== Work required ==
If a line in the records below contains the word "seed", copy it out.

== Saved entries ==
--- START ---

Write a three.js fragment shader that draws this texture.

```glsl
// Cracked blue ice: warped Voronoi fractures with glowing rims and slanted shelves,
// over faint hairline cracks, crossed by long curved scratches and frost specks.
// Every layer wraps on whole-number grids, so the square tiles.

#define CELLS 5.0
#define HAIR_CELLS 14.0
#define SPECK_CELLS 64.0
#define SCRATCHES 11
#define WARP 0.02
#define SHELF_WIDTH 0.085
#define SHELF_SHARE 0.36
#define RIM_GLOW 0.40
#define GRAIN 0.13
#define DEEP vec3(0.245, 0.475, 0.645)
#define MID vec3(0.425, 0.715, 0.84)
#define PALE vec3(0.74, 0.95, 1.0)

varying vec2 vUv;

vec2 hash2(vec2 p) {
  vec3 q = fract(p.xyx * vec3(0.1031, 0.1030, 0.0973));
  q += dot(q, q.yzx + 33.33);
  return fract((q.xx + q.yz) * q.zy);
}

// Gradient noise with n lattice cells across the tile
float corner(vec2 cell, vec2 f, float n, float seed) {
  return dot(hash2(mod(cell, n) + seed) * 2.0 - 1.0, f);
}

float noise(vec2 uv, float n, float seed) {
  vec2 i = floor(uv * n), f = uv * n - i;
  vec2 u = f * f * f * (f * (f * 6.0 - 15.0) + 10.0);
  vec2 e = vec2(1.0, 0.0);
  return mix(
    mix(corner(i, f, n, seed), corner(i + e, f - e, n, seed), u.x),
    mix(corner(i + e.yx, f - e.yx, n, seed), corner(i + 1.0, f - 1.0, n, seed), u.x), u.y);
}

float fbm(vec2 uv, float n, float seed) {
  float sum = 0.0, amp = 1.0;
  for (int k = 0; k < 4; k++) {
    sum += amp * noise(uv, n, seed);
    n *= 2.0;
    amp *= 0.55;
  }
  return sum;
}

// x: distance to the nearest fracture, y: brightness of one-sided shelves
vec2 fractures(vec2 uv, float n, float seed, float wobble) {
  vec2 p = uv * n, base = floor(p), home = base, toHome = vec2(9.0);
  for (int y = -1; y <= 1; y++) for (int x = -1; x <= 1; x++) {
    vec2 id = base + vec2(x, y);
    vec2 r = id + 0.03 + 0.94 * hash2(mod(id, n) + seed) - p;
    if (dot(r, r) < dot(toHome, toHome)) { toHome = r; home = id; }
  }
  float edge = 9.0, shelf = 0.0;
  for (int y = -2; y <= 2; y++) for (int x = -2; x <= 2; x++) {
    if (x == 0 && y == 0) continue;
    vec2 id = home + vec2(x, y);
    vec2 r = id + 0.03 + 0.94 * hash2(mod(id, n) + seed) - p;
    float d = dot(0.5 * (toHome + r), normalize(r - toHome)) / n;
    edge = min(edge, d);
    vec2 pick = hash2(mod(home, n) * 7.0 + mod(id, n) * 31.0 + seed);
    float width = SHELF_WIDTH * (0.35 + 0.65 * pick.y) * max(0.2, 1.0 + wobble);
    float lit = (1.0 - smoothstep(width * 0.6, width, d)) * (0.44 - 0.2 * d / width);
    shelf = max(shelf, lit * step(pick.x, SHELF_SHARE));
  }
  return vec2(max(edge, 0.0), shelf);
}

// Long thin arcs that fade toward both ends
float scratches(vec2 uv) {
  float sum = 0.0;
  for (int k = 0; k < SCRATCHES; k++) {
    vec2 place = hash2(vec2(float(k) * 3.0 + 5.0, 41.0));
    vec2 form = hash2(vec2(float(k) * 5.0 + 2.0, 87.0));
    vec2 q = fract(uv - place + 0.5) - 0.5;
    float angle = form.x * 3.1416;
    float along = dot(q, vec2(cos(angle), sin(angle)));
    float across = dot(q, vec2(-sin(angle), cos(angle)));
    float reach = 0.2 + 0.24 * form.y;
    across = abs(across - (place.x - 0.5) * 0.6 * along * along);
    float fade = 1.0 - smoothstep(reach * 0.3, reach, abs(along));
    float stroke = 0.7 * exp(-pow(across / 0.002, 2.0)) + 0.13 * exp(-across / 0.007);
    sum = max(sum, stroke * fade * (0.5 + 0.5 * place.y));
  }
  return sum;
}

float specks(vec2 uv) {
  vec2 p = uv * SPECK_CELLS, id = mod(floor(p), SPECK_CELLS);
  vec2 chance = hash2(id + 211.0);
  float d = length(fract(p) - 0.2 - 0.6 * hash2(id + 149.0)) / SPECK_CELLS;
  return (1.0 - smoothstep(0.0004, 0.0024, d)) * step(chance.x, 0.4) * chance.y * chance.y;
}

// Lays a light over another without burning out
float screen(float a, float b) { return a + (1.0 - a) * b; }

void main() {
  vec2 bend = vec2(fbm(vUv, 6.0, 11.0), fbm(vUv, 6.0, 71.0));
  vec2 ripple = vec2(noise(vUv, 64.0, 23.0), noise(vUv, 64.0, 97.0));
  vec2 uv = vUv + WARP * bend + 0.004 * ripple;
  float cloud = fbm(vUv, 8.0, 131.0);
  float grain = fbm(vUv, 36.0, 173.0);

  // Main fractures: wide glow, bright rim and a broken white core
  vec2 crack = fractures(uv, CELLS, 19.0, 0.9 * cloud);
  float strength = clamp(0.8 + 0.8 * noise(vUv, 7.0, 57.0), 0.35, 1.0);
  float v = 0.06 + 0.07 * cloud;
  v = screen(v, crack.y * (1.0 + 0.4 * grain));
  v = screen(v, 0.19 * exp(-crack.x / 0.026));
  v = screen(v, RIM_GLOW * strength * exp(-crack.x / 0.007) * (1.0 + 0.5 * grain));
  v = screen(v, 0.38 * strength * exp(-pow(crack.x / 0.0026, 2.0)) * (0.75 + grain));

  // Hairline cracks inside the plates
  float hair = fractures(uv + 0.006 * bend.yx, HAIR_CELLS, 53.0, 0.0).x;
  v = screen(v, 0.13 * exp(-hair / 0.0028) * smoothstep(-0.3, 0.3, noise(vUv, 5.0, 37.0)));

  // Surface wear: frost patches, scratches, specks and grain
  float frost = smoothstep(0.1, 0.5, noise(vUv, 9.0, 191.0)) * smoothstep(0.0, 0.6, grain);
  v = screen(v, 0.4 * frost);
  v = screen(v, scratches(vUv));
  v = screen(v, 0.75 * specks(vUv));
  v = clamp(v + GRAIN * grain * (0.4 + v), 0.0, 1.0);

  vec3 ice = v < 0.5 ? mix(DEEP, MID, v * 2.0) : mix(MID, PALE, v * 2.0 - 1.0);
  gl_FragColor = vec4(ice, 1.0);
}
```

--- END ---

== Output for this task ==
float corner(vec2 cell, vec2 f, float n, float seed) {
  return dot(hash2(mod(cell, n) + seed) * 2.0 - 1.0, f);
float noise(vec2 uv, float n, float seed) {
    mix(corner(i, f, n, seed), corner(i + e, f - e, n, seed), u.x),
    mix(corner(i + e.yx, f - e.yx, n, seed), corner(i + 1.0, f - 1.0, n, seed), u.x), u.y);
float fbm(vec2 uv, float n, float seed) {
    sum += amp * noise(uv, n, seed);
vec2 fractures(vec2 uv, float n, float seed, float wobble) {
    vec2 r = id + 0.03 + 0.94 * hash2(mod(id, n) + seed) - p;
    vec2 r = id + 0.03 + 0.94 * hash2(mod(id, n) + seed) - p;
    vec2 pick = hash2(mod(home, n) * 7.0 + mod(id, n) * 31.0 + seed);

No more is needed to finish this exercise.